Stored dataset items »
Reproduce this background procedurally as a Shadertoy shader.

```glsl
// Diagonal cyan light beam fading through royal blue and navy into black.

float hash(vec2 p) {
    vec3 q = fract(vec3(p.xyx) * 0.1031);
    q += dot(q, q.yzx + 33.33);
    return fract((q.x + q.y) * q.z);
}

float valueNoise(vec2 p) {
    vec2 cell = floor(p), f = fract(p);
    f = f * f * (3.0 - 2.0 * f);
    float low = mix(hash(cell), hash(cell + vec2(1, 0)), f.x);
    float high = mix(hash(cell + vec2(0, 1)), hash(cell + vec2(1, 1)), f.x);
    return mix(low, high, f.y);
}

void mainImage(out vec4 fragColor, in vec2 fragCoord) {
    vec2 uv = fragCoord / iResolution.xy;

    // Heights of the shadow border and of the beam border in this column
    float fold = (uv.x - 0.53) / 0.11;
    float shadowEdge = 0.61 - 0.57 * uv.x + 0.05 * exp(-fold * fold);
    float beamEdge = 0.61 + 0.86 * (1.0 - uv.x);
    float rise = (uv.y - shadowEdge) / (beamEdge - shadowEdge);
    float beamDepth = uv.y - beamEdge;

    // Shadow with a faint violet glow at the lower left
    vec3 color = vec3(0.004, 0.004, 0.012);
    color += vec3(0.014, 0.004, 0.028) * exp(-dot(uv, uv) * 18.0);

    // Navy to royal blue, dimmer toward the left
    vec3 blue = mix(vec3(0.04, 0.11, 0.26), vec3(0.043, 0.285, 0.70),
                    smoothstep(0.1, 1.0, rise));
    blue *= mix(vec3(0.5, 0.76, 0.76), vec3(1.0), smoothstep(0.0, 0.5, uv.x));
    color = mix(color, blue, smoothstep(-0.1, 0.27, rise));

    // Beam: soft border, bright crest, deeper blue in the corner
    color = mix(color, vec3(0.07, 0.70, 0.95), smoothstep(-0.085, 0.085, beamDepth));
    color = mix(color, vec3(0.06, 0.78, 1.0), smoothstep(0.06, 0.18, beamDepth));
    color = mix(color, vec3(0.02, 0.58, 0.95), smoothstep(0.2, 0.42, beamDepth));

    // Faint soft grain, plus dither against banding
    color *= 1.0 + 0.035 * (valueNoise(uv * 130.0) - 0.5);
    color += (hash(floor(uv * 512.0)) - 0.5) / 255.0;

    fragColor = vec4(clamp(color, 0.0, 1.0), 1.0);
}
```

ASSIGNMENT » Show the lines above that have the word "valueNoise".

SOLUTION »
float valueNoise(vec2 p) {
    color *= 1.0 + 0.035 * (valueNoise(uv * 130.0) - 0.5);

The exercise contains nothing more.